Judging from the forgoing portion of the House Standing Rules, the process which the NPC bill is currently undergoing is constitutional and quite in order. Millions of Nigerian youths are hopeful that this time around, the President will do the needful on this all-important Bill, which many view as holding the key to unlocking the potentials of Nigerian youths that have seemingly been left marooned or adrift on the high seas of life.
And as part of efforts geared towards taking the Organization to greater heights and to actualize its dreams and aspirations, the Management recently embarked on some crucial policy measures to wit: effected changes to the official Logo of the Corps; rebranded the Staff Identity Card and overhauled the official Website of the Organization.
In order to give effect to the restructuring exercise, the National Commandant embarked on an official tour of all the Zonal Commands in the country, where discussions were held with officers of the Corps with a view to ensuring that the challenges confronting the Organization, especially the issue of the Bill are decisively tackled.
And that is not all. Officers deserving of promotion have been promoted with Deputy National Commandants (DNCs) appointed to take charge of Zonal Commands, while several other officers have been elevated to the rank of Assistant National Commandants (ANCs). Sure, things appear to be looking up for the Corps, all thanks to the National Commandant, Dr Dickson Akoh, who in spite of all the paralyzing ills starring the Organization in the face has remained unfazed and continued to tap into his acclaimed wisdom to pull out several joker cards.
According to a wise saying, ‘’when money is lost, nothing is lost. When time is lost, something is lost, but when hope is lost, then everything is lost’’. In the case of the Peace Corps of Nigeria, both money and time were lost, but the good thing is that hope was not lost in the process. So, hope is rife that the Corps is presently in the process of proving its critics cum enemies wrong by stepping back from the edge of the precipice to the glory of God. The Organization still remains Big, Strong and Reliable (apologies to Union Bank Plc).
For a quicker negotiation out of all the challenges, all officers of the Corps should remain perpetually vigilant, hopeful and above all, prayerful for the Egyptians that they have been seeing all these years, they shall soon see them no more. I rest my case. Period!

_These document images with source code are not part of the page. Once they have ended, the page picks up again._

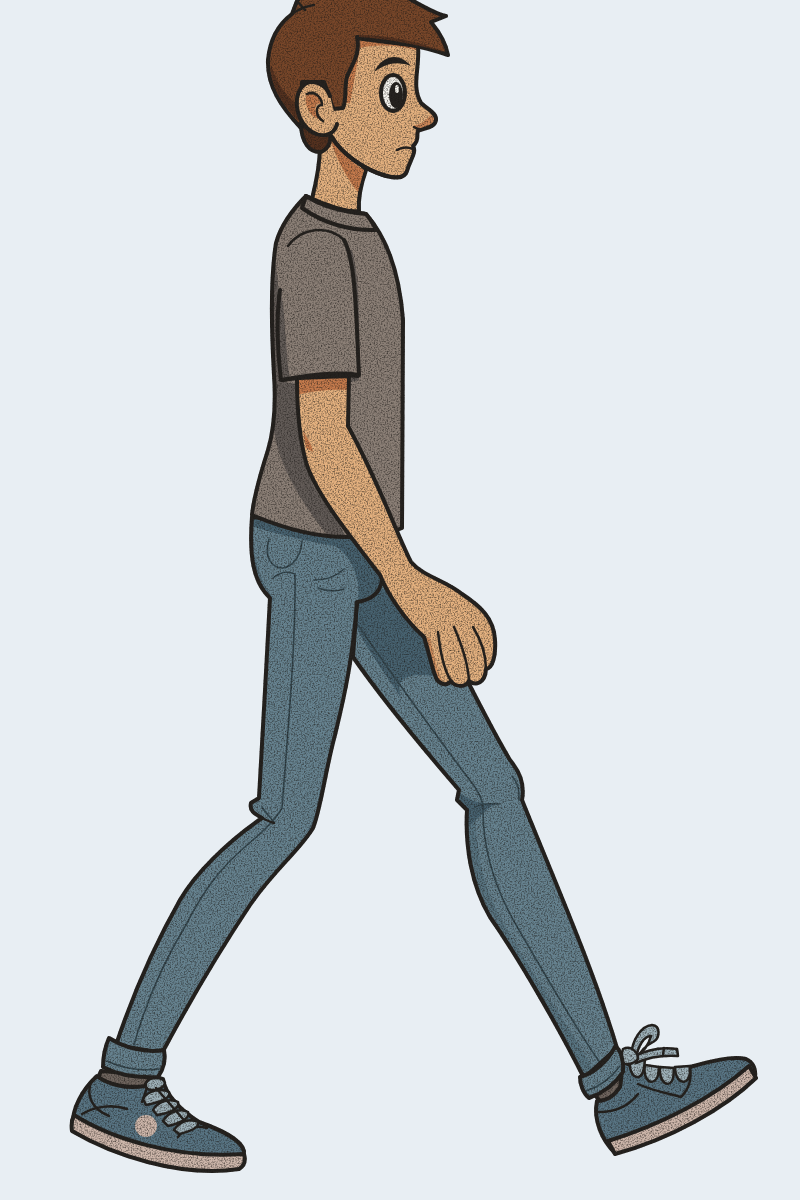
<!DOCTYPE html>
<html lang="en">
<head>
<meta charset="utf-8">
<title>Walking young man</title>
<style>
:root {
  --background: #e8eef3;
  --ink: #25221f;
  --skin: #e4b17f;
  --skin-shade: #c47a4c;
  --hair: #774629;
  --hair-shade: #54311f;
  --shirt: #8b7f76;
  --shirt-shade: #625b57;
  --denim: #66828f;
  --denim-shade: #476270;
  --seam: #34474f;
  --shoe: #587483;
  --lace: #9db0b8;
  --sole: #cdb6aa;
  --sock: #6f655e;
  --white: #f6f4ee;
}
html, body { margin: 0; background: var(--background); overflow: hidden; }
svg { display: block; width: 800px; height: 1200px; }
.line { stroke: var(--ink); stroke-width: 4; stroke-linejoin: round; stroke-linecap: round; }
.detail { fill: none; stroke: var(--ink); stroke-width: 2.5; stroke-linecap: round; stroke-linejoin: round; }
.seam { fill: none; stroke: var(--seam); stroke-width: 1.6; stroke-linecap: round; }
.skin { fill: var(--skin); }
.skin-shade { fill: var(--skin-shade); }
.hair { fill: var(--hair); }
.hair-shade { fill: var(--hair-shade); }
.shirt { fill: var(--shirt); }
.shirt-shade { fill: var(--shirt-shade); }
.denim { fill: var(--denim); }
.denim-shade { fill: var(--denim-shade); }
.shoe { fill: var(--shoe); }
.sole { fill: var(--sole); }
.sock { fill: var(--sock); }
.lace { fill: var(--lace); stroke: var(--ink); stroke-width: 2.5; stroke-linejoin: round; }
.none { fill: none; }
</style>
</head>
<body>
<svg viewBox="0 0 800 1200" role="img" aria-label="Cartoon young man in a grey T-shirt and jeans walking to the right">
  <defs>
    <filter id="grain" x="0" y="0" width="800" height="1200" filterUnits="userSpaceOnUse" color-interpolation-filters="sRGB">
      <feTurbulence type="fractalNoise" baseFrequency="0.7" numOctaves="2" seed="4" result="noise"/>
      <feColorMatrix in="noise" type="matrix" values="0 0 0 0 0.1  0 0 0 0 0.09  0 0 0 0 0.08  1.5 0 0 0 -0.63" result="specks"/>
      <feComposite in="specks" in2="SourceGraphic" operator="in" result="texture"/>
      <feMerge><feMergeNode in="SourceGraphic"/><feMergeNode in="texture"/></feMerge>
    </filter>
    <path id="far-leg-shape" d="M357 600L353 657C385 703 428 754 459 790L457 800L467 810C465 845 471 885 490 917C520 960 560 1030 584 1078L617 1048C592 965 552 875 522 800C525 783 519 771 510 760C495 735 482 709 468 682L420 590L383 570Z"/>
    <path id="near-leg-shape" d="M252 517C249 556 253 582 270 598C267 660 262 740 259 798L251 803C249 811 255 814 262 818C226 843 195 874 180 900C154 946 131 1000 116 1045L162 1053C185 1010 220 950 250 905C274 870 300 850 313 828C321 808 325 772 335 735C346 690 353 655 357 602C371 600 380 594 382 580L395 530Z"/>
    <path id="torso-shape" d="M306 196C292 210 281 225 276 243C270 280 272 340 274 375C276 405 274 430 268 450C260 475 254 495 252 515C290 531 325 538 352 537C375 536 390 533 402 528L403 320C400 280 389 240 366 214C345 212 325 205 306 196Z"/>
    <path id="arm-shape" d="M297 378C297 405 299 437 306 462C314 490 345 530 380 575C388 595 405 620 424 637C429 652 432 670 437 680C443 686 448 685 451 681C455 687 465 688 469 681C475 686 485 684 486 669C493 668 496 655 495 640C494 618 480 606 462 594C445 580 424 577 411 562C395 530 380 485 348 426L349 376Z"/>
    <path id="face-shape" d="M355 38L418 46C420 68 411 86 421 103C427 109 437 113 436 120C435 128 424 128 418 131C416 136 420 140 413 146C417 152 410 160 407 171C404 180 393 178 383 175C362 168 341 153 331 136L300 100L325 55Z"/>
    <clipPath id="far-leg-clip"><use href="#far-leg-shape"/></clipPath>
    <clipPath id="near-leg-clip"><use href="#near-leg-shape"/></clipPath>
    <clipPath id="torso-clip"><use href="#torso-shape"/></clipPath>
    <clipPath id="arm-clip"><use href="#arm-shape"/></clipPath>
    <clipPath id="face-clip"><use href="#face-shape"/></clipPath>
  </defs>

  <rect width="800" height="1200" fill="var(--background)"/>

  <g id="walker" filter="url(#grain)">
    <g id="front-shoe">
      <path class="sock line" d="M594 1093L622 1070L625 1088L603 1106Z"/>
      <path class="shoe line" d="M597 1101C604 1101 613 1098 620 1087C622 1078 621 1067 624 1062C641 1072 670 1074 690 1067C711 1061 731 1056 746 1059C753 1062 756 1069 755 1077C724 1104 674 1132 615 1153C602 1140 593 1120 597 1101Z"/>
      <path class="sole line" d="M608 1141C660 1125 713 1098 749 1066L756 1078C724 1109 670 1139 615 1154Z"/>
      <path class="detail" d="M599 1112C614 1112 628 1107 638 1094M690 1068C692 1080 688 1090 681 1097C666 1093 650 1090 638 1084" stroke-width="2"/>
      <g id="front-laces" class="lace">
        <path d="M631 1059C628 1068 632 1078 639 1077C645 1074 644 1065 645 1060Z"/>
        <path d="M645 1065C643 1076 648 1084 654 1081C660 1078 658 1070 659 1067Z"/>
        <path d="M660 1067C659 1078 664 1086 670 1083C675 1080 673 1072 674 1068Z"/>
        <path d="M675 1067C675 1077 680 1084 686 1081C691 1078 690 1071 690 1066Z"/>
        <path d="M631 1056C632 1040 641 1026 652 1025C661 1026 660 1038 653 1042C645 1046 640 1051 637 1059L633 1060C641 1054 649 1045 651 1036C644 1036 638 1046 636 1058Z"/>
        <path d="M633 1057C648 1049 663 1047 677 1049L678 1056C663 1055 649 1057 636 1063Z"/>
        <path d="M623 1049C631 1045 638 1052 638 1059C633 1065 623 1066 620 1060Z"/>
      </g>
      <path class="detail" d="M664 1048L663 1055"/>
    </g>

    <g id="far-leg">
      <use href="#far-leg-shape" class="denim"/>
      <g clip-path="url(#far-leg-clip)" class="denim-shade">
        <path d="M350 595L355 625C370 655 390 680 401 698C396 682 402 672 432 676L470 684L430 580Z"/>
        <path d="M457 790C470 802 483 805 498 803C486 808 481 816 469 826Z"/>
        <path d="M466 810C467 848 473 884 492 915L585 1077L594 1070C550 996 506 936 490 895C479 867 476 839 475 812Z" opacity=".45"/>
      </g>
      <path class="seam" d="M358 625C390 672 425 720 462 770C473 784 480 792 483 805C482 848 495 890 519 930C545 975 580 1035 601 1064M475 807C486 802 492 804 499 804M512 776C519 784 519 792 519 800"/>
      <use href="#far-leg-shape" class="none line"/>
      <path class="denim line" d="M580 1077C594 1073 607 1062 615 1047C621 1048 624 1063 623 1072C615 1084 603 1093 589 1098C583 1093 580 1084 580 1077Z"/>
      <path class="seam" d="M586 1091C601 1086 612 1077 620 1066"/>
    </g>

    <g id="back-shoe">
      <path class="sock line" d="M101 1071L153 1075L148 1091C130 1089 112 1086 98 1078Z"/>
      <path class="shoe line" d="M97 1076C108 1085 128 1089 145 1086C148 1078 155 1076 163 1079C165 1094 180 1110 199 1122C221 1130 241 1139 244 1151L243 1161C180 1172 112 1151 73 1127C71 1108 84 1088 97 1076Z"/>
      <path class="sole line" d="M74 1115C112 1139 176 1159 244 1154C246 1161 244 1166 239 1169C179 1178 111 1154 72 1131C71 1124 72 1119 74 1115Z"/>
      <path class="detail" d="M91 1082C86 1096 92 1109 109 1116M82 1114C96 1106 113 1104 127 1109M178 1137C184 1128 195 1125 207 1128"/>
      <circle id="shoe-badge" class="sole" cx="146" cy="1126" r="11"/>
      <g id="back-laces" class="lace">
        <path d="M146 1083C150 1076 163 1077 165 1083C163 1090 151 1092 146 1088Z"/>
        <path d="M143 1099C148 1090 162 1088 169 1092C172 1099 156 1103 146 1105Z"/>
        <path d="M153 1110C158 1101 171 1098 178 1102C181 1109 166 1114 157 1115Z"/>
        <path d="M163 1121C169 1111 181 1108 188 1112C191 1119 177 1124 168 1126Z"/>
        <path d="M174 1130C180 1121 191 1118 198 1122C200 1128 188 1132 179 1134Z"/>
      </g>
      <path class="detail" d="M156 1088L183 1119M147 1088L142 1102"/>
    </g>

    <g id="near-leg">
      <use href="#near-leg-shape" class="denim"/>
      <g clip-path="url(#near-leg-clip)" class="denim-shade">
        <path d="M250 515L400 528L382 580C378 593 368 598 358 600C361 582 353 557 335 546C305 541 274 533 251 526Z"/>
        <path d="M357 600C350 663 337 735 323 775C318 800 317 817 307 831L320 830L362 600Z" opacity=".55"/>
        <path d="M252 530C254 560 260 583 275 600L264 605L244 570Z" opacity=".5"/>
      </g>
      <path class="seam" d="M269 539C264 557 271 568 283 568C294 566 301 555 302 541M273 578C280 572 288 571 295 574C296 641 288 730 282 808C274 822 260 834 246 846C219 869 203 892 187 923C163 963 144 1008 134 1045M314 580C326 580 337 576 344 569M318 588C328 592 338 591 344 589M262 807C265 812 270 817 274 822"/>
      <use href="#near-leg-shape" class="none line"/>
      <path class="detail" d="M262 818C266 820 270 822 274 823"/>
      <path class="denim line" d="M109 1038C125 1048 145 1053 164 1050C166 1060 163 1070 158 1077C138 1078 118 1075 103 1067C103 1057 105 1047 109 1038Z"/>
      <path class="seam" d="M107 1061C124 1069 143 1071 159 1069"/>
    </g>

    <g id="neck">
      <path class="skin line" d="M320 146C320 166 316 183 312 199C325 208 344 212 359 211C358 198 361 184 366 170L334 134Z"/>
      <path class="skin-shade" d="M330 139C336 157 346 178 358 192L364 170C350 162 340 150 334 139Z"/>
    </g>

    <g id="shirt">
      <use href="#torso-shape" class="shirt"/>
      <g clip-path="url(#torso-clip)" class="shirt-shade">
        <path d="M270 230C282 285 280 345 285 382L297 384C296 430 301 466 318 493C331 511 342 527 347 540L331 540C303 505 281 470 275 436L266 390Z"/>
        <path d="M352 250C361 285 359 330 359 380L351 382L350 250Z"/>
      </g>
      <use href="#torso-shape" class="none line"/>
      <path class="shirt line" d="M306 196C323 207 346 212 366 214C370 219 374 224 376 230C350 231 323 223 302 208Z" stroke-width="3"/>
    </g>

    <g id="arm">
      <use href="#arm-shape" class="skin"/>
      <g clip-path="url(#arm-clip)" class="skin-shade">
        <path d="M294 374H352V390C333 389 315 390 296 395Z"/>
        <path d="M303 430C306 438 312 443 313 452L306 448Z"/>
        <path d="M424 637C427 655 431 671 438 682L443 684C436 668 433 650 430 638Z" opacity=".6"/>
      </g>
      <use href="#arm-shape" class="none line"/>
      <path class="detail" d="M438 632C440 650 444 670 451 681M454 627C461 643 468 662 469 681M473 627C481 640 486 653 486 669"/>
    </g>

    <g id="sleeve">
      <path class="shirt" d="M291 241C304 228 329 226 343 238C356 256 357 310 358 375C335 371 306 376 281 380C277 340 277 290 291 241Z"/>
      <path class="shirt-shade" d="M280 290C277 320 278 350 281 380L290 379C285 348 286 310 280 290Z"/>
      <path class="detail" d="M288 246C302 227 328 225 344 240"/>
      <path class="none line" d="M344 240C356 262 356 315 359 375C335 371 306 376 281 380C277 346 276 318 280 290"/>
      <path class="none line" d="M283 380C308 376 334 373 358 376" stroke-width="7"/>
    </g>

    <g id="head">
      <path class="hair-shade line" d="M301 126C302 142 309 153 321 152C330 148 332 139 329 130Z"/>
      <use href="#face-shape" class="skin"/>
      <g clip-path="url(#face-clip)" class="skin-shade">
        <path d="M355 36L420 44V51C398 45 378 44 360 48L350 103H344Z"/>
        <path d="M414 125C420 126 427 119 431 115L438 121L419 134Z" opacity=".75"/>
        <path d="M416 60L424 60V104L417 97C412 85 418 75 416 60Z" opacity=".5"/>
      </g>
      <use href="#face-shape" class="none line"/>
      <path class="hair line" d="M301 128C281 107 267 86 268 60C270 37 280 23 292 14L297 1L305 -8H397C416 2 432 13 446 16L431 22C440 33 446 44 448 55C422 46 390 40 357 37C361 54 351 66 347 77C344 87 347 99 343 108L333 109C330 99 328 92 324 82L302 82Z"/>
      <path class="hair-shade" d="M271 65C277 85 288 98 298 105L302 124C281 104 270 85 271 65ZM359 35C390 35 420 42 444 52C418 45 390 39 359 37Z"/>
      <path class="detail" d="M292 14C299 9 306 6 314 5M297 1L305 10"/>
      <path id="ear" class="skin line" d="M330 96C325 82 309 77 301 88C292 102 298 123 312 132C322 138 334 136 337 124"/>
      <path class="skin-shade" d="M307 94C313 90 320 96 321 104C314 101 314 111 319 119C309 116 303 102 307 94Z"/>
      <path class="detail" d="M307 94C315 90 322 98 322 105C315 105 315 116 323 121"/>
      <path fill="var(--ink)" d="M374 72C382 56 398 51 411 66C398 61 386 63 374 72Z"/>
      <g id="eye">
        <ellipse class="line" cx="393" cy="93" rx="12" ry="18" fill="var(--white)" stroke-width="3"/>
        <ellipse cx="396" cy="95" rx="7" ry="13" fill="var(--ink)"/>
        <ellipse cx="397" cy="89" rx="2" ry="4" fill="var(--white)"/>
      </g>
      <path class="detail" d="M397 150C402 147 408 147 413 149M414 127C418 130 422 130 426 128"/>
      <path class="none line" d="M331 136C343 156 366 170 386 176"/>
    </g>
  </g>
</svg>
</body>
</html>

CREDIT- Rogers Edor Ochela
Ochela, the media consultant to Peace Corps of Nigeria is reachable via firstname.lastname@example.org (090-94411666—Texts only)